Grocery stores ultimately saw a sales jump of 27% in March, while restaurants saw a 25% decline. However, the net effect was that fruit, vegetable and livestock producers began seeing less demand for their products.
“We are advocating that Congress take a direct hand and provide assistance beyond what it has already provided,” Van Hoose said, adding that the discussion has moved far beyond “policy debate” as to whom should receive assistance. “We are now talking about how to preserve the American food supply chain. Bigger producers are actually losing the same amount of money per head as smaller producers. Those bigger producers who supply 80% of our food need assistance, too.”
Van Hoose also had some concerns about specialty crop producers.
“Specialty crops have been flying a bit under the radar, but are also having enormous problems,” Van Hoose pointed out. “Specialty crop turnover has to be pretty quick. The supply chain disruptions we've been seeing, especially with the restaurant industry, often result in producers having nowhere to go with their product. Fruit is just spoiling and vegetables are simply being plowed back into the ground.”
Looking ahead into summer, Van Hoose says the Farm Credit Council has most of its financing packages in place and will continue to do what it can to support agriculture businesses. But when you put a pencil to it, it's hard to envision many businesses making any kind of profit this year.

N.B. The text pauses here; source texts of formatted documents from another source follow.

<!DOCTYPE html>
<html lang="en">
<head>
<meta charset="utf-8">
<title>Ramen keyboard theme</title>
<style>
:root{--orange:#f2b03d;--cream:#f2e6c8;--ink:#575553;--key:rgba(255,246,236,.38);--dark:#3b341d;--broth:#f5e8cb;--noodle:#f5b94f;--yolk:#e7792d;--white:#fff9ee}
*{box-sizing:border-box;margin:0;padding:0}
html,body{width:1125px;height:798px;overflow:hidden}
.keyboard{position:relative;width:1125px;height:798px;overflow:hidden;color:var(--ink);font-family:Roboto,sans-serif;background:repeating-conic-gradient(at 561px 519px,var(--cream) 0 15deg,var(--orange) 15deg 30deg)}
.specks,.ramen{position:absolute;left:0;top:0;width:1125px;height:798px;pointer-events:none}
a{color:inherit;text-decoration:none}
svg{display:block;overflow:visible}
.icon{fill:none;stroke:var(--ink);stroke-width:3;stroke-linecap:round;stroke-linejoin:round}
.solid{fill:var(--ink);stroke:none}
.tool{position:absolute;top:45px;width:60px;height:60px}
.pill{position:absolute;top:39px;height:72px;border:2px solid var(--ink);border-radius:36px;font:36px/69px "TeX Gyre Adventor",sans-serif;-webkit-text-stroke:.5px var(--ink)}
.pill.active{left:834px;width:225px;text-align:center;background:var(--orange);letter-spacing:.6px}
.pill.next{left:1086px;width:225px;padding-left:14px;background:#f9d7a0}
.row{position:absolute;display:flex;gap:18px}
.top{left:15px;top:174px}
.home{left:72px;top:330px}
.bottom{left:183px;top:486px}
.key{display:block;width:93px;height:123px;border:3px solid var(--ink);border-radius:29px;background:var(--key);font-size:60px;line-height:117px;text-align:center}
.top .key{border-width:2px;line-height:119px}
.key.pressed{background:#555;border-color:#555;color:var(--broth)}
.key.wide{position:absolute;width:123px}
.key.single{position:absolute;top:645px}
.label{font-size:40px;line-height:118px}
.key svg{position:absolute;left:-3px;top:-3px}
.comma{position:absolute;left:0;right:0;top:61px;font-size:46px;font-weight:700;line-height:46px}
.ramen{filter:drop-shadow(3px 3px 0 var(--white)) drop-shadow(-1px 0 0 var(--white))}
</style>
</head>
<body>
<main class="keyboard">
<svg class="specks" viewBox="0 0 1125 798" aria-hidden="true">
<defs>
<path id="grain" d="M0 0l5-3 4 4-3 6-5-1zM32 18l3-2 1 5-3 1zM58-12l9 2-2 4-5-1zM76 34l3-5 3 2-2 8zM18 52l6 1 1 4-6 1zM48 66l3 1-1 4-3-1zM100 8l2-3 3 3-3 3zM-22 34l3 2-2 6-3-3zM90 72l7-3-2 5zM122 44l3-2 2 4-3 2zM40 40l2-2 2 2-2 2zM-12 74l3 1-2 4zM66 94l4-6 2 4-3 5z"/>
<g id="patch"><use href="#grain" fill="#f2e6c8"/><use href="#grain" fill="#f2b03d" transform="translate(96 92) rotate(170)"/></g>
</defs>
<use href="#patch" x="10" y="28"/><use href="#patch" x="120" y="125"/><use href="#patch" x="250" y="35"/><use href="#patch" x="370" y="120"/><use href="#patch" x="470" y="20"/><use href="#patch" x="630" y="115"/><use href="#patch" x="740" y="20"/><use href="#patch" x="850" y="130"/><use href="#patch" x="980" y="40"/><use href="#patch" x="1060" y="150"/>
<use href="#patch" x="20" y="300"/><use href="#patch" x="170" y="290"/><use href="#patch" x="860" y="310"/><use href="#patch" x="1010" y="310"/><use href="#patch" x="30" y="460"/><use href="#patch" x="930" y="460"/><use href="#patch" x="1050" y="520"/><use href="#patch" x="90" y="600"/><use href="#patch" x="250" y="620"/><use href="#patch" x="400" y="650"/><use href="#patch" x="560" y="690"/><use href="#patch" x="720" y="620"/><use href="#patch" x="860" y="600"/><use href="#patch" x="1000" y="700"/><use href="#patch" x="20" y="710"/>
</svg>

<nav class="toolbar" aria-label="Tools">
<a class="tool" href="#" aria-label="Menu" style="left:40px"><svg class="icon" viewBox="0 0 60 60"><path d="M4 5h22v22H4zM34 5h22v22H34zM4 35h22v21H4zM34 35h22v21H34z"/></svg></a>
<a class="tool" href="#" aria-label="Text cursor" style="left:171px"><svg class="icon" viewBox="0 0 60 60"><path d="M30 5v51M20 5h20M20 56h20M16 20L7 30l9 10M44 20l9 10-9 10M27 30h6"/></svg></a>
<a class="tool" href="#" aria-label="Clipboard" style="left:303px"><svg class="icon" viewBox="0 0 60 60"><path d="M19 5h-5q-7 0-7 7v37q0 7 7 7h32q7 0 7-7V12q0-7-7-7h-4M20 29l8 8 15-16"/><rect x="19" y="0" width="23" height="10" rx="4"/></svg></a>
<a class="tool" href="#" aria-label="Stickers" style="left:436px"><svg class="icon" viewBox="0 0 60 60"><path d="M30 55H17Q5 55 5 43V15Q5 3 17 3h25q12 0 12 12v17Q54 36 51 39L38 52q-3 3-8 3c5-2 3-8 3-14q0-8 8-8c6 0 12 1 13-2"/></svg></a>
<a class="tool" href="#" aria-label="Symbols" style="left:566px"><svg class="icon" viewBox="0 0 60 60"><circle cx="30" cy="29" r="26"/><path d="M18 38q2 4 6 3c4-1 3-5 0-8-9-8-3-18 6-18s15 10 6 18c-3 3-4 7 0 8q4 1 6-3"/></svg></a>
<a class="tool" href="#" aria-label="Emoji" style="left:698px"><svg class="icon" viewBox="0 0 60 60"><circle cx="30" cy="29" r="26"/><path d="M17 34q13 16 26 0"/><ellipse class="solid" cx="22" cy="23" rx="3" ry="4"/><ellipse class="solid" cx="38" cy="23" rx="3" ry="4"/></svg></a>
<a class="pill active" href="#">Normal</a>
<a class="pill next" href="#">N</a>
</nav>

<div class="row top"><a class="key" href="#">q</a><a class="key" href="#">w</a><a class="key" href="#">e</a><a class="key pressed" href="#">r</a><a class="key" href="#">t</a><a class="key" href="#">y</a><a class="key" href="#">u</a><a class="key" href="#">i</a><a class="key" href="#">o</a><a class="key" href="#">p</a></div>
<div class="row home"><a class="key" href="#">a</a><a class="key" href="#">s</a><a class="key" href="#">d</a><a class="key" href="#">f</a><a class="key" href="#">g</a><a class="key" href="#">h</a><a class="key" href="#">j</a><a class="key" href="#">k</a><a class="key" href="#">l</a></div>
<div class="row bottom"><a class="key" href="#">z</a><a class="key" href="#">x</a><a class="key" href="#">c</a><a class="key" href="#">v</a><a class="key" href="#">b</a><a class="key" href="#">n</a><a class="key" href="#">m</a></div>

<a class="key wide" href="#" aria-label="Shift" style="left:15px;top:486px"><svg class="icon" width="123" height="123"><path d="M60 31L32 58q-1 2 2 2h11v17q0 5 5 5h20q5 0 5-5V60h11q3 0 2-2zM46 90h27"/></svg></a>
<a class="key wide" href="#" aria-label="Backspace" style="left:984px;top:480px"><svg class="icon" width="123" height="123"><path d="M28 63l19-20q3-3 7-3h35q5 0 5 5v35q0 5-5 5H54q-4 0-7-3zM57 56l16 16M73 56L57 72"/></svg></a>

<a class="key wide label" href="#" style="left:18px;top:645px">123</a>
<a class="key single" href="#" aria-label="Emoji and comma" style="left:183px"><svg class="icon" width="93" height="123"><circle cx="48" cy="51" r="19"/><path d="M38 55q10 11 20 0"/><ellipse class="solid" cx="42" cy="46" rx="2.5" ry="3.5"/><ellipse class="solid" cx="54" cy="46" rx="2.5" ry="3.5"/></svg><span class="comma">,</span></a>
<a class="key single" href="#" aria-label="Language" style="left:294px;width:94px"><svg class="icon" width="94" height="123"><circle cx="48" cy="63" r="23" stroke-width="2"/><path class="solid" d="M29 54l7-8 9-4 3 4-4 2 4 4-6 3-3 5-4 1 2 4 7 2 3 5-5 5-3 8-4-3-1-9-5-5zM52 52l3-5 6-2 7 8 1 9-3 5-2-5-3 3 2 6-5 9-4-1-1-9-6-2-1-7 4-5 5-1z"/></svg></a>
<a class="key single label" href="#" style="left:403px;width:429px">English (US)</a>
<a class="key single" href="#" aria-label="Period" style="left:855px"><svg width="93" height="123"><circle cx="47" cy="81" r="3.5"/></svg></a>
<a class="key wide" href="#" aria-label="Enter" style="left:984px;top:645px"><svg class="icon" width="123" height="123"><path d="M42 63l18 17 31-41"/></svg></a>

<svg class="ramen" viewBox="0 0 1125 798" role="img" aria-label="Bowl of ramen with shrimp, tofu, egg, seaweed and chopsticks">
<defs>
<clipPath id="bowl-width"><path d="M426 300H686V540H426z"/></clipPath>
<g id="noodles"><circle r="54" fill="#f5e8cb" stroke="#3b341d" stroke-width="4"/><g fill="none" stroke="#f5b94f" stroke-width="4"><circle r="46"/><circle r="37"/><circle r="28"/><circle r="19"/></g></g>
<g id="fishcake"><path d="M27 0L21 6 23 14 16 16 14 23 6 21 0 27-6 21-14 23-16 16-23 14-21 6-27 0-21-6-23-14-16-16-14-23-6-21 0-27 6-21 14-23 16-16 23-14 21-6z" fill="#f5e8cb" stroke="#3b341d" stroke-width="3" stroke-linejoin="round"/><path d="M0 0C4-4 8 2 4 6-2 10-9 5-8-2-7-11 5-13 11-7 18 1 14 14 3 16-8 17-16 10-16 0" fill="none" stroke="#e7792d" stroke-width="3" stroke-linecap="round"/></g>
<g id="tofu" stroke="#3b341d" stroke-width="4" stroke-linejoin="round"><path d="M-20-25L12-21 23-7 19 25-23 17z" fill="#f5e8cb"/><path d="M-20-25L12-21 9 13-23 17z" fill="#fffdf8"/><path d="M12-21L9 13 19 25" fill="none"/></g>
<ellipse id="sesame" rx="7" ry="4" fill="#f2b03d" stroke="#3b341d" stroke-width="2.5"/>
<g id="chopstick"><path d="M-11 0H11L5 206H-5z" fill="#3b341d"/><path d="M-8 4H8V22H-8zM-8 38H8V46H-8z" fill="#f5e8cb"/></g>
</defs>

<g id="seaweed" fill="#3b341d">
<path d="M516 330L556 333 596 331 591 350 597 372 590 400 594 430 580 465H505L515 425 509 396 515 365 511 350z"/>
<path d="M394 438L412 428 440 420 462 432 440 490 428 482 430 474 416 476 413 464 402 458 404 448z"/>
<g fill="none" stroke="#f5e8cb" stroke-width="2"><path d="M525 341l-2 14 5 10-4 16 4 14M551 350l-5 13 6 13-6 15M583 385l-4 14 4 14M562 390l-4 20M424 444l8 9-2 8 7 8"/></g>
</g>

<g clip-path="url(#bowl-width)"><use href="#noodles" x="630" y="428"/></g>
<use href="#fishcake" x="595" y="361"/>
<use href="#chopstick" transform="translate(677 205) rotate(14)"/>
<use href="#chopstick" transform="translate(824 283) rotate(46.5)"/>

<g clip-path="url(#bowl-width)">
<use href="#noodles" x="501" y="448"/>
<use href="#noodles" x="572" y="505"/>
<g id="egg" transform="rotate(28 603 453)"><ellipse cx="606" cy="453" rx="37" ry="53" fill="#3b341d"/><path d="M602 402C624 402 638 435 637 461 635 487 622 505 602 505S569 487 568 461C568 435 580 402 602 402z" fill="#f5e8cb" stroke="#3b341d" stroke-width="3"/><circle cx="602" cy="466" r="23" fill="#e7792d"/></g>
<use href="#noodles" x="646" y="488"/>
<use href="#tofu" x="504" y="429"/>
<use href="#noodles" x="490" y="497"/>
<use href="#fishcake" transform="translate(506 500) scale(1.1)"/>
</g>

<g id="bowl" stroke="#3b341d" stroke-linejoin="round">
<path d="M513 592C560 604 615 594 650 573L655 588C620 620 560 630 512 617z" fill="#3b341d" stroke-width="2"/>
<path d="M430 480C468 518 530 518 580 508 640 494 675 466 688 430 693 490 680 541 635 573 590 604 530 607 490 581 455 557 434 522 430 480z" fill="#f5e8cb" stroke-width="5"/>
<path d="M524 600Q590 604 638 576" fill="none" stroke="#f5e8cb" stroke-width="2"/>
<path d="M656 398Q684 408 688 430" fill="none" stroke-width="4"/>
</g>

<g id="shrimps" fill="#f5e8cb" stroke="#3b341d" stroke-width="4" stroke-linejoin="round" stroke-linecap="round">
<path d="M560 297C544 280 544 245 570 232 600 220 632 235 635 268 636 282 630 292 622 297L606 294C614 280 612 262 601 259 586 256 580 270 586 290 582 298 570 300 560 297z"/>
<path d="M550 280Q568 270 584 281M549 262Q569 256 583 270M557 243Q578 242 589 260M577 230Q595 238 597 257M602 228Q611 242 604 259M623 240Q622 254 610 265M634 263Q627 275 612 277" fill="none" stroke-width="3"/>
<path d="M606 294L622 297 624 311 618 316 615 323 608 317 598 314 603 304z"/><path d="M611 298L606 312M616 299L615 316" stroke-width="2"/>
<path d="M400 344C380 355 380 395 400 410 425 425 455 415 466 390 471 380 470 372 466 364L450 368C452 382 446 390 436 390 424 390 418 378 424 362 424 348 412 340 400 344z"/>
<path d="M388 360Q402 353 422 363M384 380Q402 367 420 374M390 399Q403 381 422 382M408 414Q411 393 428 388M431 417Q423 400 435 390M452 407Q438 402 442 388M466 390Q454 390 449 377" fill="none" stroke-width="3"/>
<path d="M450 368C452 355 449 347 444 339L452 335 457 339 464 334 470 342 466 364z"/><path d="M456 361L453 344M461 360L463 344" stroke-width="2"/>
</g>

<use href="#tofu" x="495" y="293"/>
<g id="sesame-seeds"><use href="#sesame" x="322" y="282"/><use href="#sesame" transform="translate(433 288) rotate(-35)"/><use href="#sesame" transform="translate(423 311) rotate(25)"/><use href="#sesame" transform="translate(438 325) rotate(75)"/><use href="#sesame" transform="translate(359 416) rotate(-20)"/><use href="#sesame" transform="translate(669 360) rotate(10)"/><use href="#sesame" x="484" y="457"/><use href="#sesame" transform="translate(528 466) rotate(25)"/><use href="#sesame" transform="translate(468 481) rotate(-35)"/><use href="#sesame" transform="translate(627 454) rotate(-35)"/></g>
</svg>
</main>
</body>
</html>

“Without significant support from the federal government, we are going to continue to see great disruption out there in farm country,” Van Hoose said.